INFORMATION SHOWN:
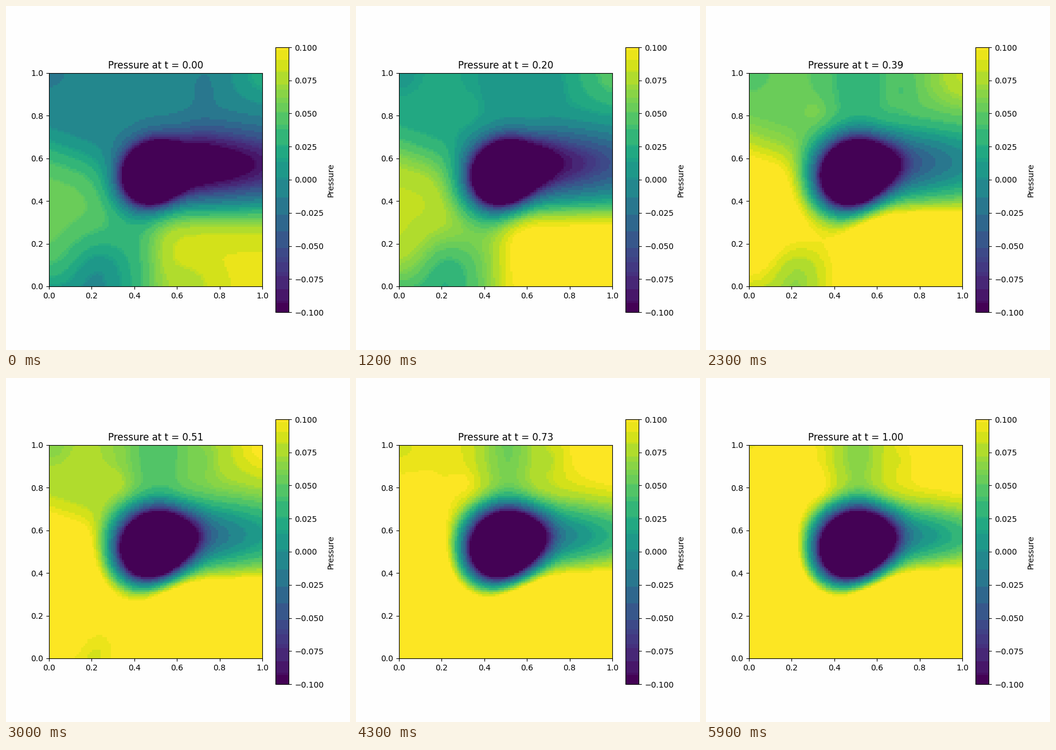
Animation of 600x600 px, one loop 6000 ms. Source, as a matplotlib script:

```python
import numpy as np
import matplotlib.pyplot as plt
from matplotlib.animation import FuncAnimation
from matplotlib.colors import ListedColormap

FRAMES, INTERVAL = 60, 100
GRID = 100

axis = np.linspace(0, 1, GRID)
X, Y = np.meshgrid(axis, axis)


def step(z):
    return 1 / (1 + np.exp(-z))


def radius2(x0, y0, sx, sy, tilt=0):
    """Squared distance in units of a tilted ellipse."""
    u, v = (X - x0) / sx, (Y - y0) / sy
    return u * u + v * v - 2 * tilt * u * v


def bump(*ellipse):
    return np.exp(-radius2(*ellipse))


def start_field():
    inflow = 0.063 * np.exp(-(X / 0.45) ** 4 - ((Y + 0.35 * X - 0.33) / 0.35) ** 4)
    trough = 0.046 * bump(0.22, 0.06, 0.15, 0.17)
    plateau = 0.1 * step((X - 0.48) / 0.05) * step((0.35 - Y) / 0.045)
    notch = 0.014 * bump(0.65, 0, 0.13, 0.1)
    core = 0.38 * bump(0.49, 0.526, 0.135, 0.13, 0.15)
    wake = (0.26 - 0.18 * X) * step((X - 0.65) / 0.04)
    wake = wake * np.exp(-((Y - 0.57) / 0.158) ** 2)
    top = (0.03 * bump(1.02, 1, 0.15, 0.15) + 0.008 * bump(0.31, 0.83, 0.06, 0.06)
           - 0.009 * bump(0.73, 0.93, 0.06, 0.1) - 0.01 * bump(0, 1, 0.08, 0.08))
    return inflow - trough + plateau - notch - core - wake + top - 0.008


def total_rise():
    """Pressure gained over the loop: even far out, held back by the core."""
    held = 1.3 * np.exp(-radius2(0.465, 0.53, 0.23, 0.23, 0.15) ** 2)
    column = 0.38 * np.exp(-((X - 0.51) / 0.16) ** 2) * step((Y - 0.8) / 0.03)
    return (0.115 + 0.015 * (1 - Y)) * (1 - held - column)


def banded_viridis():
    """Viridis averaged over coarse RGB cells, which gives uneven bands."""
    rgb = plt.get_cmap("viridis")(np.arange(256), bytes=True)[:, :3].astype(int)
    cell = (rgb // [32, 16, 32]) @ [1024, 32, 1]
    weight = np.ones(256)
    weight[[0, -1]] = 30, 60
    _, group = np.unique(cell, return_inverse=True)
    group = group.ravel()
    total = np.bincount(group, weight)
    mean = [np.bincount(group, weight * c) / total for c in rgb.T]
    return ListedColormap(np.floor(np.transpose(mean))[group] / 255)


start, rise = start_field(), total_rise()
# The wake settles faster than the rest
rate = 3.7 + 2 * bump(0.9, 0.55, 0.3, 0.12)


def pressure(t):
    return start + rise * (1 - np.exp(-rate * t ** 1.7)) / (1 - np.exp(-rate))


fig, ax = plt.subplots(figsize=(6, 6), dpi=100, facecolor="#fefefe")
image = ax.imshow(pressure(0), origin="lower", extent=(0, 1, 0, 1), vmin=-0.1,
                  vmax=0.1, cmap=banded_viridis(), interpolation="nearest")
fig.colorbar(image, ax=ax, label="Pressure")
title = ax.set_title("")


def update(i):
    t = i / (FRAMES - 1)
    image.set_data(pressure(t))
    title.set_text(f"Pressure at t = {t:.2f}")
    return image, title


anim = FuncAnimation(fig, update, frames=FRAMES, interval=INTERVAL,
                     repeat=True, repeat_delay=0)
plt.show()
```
---
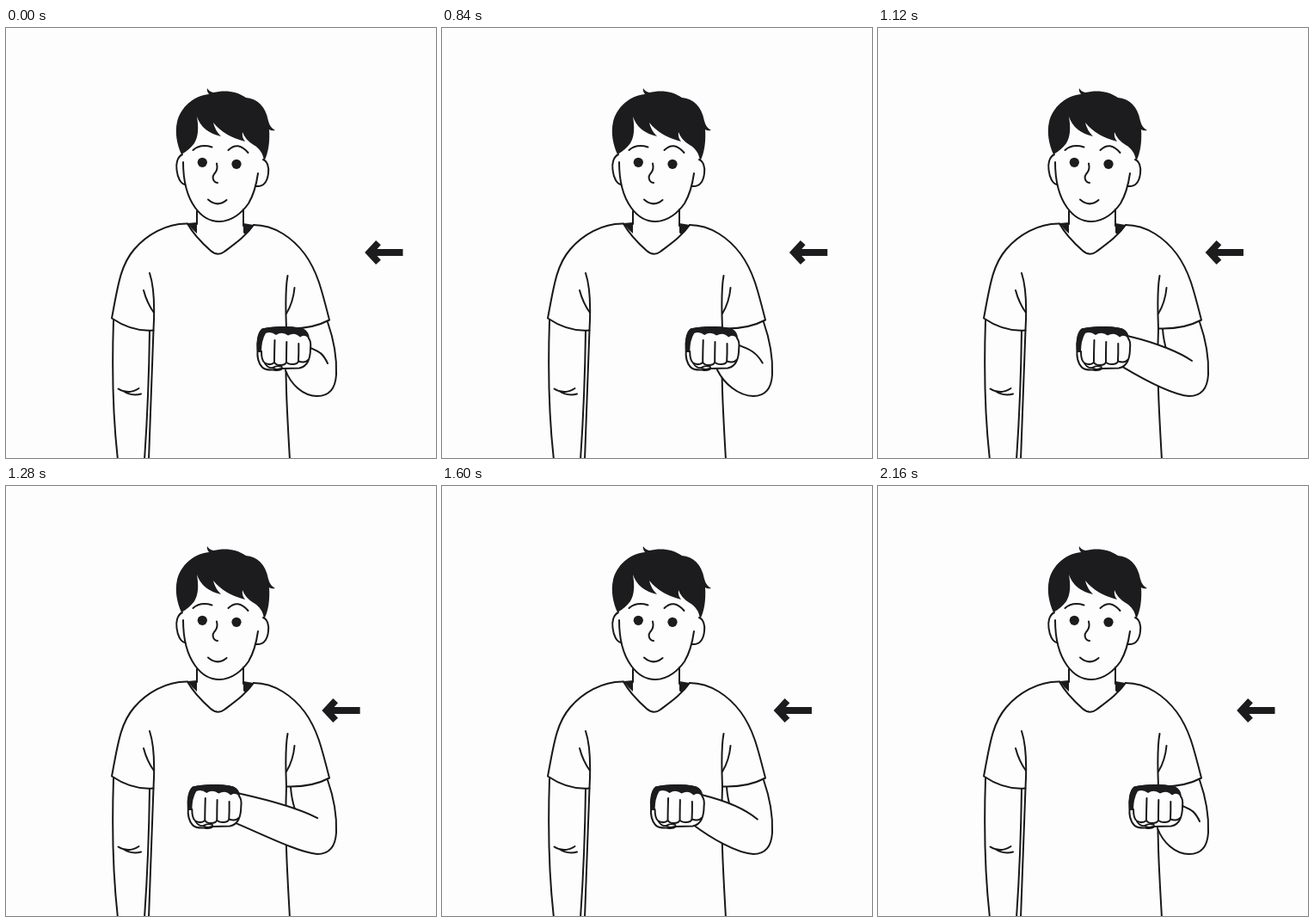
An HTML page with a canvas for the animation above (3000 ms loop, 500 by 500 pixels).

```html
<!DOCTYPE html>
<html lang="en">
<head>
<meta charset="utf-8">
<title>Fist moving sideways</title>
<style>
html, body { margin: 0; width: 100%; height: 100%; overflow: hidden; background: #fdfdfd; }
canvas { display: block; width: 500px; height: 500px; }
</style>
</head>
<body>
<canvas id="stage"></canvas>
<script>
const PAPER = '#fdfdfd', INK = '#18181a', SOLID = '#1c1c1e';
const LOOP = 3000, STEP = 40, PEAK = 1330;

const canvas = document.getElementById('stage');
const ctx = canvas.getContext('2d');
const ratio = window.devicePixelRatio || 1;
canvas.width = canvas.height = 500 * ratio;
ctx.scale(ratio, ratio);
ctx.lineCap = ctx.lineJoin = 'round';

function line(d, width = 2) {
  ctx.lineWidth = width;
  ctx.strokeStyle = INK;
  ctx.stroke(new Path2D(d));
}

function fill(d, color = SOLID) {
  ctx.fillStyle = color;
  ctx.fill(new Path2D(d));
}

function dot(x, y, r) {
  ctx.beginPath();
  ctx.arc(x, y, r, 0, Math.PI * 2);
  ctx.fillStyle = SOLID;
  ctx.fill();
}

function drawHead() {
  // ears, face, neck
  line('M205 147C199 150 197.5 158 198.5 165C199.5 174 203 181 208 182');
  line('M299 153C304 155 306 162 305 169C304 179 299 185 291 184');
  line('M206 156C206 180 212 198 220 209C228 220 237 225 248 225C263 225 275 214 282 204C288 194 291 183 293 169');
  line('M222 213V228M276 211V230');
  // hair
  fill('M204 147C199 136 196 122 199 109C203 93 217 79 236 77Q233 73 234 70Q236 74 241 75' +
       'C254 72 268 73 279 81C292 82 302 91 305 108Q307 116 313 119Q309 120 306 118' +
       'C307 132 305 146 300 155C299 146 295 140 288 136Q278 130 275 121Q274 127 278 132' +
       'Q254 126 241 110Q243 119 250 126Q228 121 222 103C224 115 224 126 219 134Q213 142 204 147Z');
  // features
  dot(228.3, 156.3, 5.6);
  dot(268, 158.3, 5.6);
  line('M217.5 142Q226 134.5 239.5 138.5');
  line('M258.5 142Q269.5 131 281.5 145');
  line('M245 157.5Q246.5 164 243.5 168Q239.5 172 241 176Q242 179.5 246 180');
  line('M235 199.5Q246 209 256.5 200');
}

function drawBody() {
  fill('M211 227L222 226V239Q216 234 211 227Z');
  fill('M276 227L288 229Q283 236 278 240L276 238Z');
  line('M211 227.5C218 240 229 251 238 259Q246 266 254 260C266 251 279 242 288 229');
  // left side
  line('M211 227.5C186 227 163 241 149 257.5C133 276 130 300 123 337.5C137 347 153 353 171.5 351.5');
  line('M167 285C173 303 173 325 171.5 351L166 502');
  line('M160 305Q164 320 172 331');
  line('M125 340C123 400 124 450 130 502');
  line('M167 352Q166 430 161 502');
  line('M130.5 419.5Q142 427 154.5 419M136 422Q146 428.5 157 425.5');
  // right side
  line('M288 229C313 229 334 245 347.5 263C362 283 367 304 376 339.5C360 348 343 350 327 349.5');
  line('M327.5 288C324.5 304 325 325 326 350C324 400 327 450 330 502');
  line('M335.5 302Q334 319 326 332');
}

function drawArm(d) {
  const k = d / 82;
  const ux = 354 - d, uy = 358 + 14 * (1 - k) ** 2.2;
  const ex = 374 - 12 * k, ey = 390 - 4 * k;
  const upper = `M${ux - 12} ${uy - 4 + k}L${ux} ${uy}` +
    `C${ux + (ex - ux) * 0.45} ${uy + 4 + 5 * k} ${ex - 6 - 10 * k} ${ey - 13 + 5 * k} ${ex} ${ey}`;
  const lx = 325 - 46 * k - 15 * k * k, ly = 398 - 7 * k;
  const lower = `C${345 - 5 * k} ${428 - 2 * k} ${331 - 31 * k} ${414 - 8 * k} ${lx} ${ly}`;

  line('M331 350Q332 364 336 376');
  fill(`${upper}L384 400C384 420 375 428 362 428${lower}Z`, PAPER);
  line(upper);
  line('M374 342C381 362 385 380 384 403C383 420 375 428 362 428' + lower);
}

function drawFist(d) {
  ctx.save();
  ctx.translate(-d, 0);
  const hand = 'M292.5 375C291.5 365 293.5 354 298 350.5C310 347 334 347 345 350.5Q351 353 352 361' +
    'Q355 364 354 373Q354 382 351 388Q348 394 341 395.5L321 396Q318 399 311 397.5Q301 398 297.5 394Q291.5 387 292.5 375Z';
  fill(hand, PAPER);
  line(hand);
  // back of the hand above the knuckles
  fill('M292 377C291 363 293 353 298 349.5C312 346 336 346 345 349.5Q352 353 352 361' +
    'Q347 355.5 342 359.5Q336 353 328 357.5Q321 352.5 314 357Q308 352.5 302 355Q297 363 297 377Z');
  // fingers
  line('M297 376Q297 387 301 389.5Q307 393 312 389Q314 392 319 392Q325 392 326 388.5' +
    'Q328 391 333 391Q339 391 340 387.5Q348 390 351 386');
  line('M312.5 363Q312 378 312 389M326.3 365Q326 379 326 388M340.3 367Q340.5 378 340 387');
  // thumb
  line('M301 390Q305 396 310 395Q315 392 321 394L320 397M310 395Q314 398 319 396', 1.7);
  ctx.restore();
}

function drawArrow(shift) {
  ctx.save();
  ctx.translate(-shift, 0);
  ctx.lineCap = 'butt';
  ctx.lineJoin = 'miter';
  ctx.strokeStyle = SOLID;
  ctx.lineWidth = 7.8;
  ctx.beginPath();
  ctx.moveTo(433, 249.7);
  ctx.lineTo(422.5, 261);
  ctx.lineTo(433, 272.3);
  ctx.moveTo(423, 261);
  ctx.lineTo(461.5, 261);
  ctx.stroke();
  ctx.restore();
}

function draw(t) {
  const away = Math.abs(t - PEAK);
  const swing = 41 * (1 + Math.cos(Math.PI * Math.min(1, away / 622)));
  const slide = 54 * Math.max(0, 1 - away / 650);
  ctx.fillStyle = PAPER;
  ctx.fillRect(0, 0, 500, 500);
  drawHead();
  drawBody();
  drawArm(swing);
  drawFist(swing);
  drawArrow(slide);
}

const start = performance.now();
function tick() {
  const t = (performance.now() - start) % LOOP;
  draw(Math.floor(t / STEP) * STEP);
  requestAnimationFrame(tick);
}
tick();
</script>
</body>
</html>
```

TASK BRIEF: Filter the data above down to lines with the word "canvas", and copy them.

SOLVED EXERCISE:
An HTML page with a canvas for the animation above (3000 ms loop, 500 by 500 pixels).
canvas { display: block; width: 500px; height: 500px; }
<canvas id="stage"></canvas>
const canvas = document.getElementById('stage');
const ctx = canvas.getContext('2d');
canvas.width = canvas.height = 500 * ratio;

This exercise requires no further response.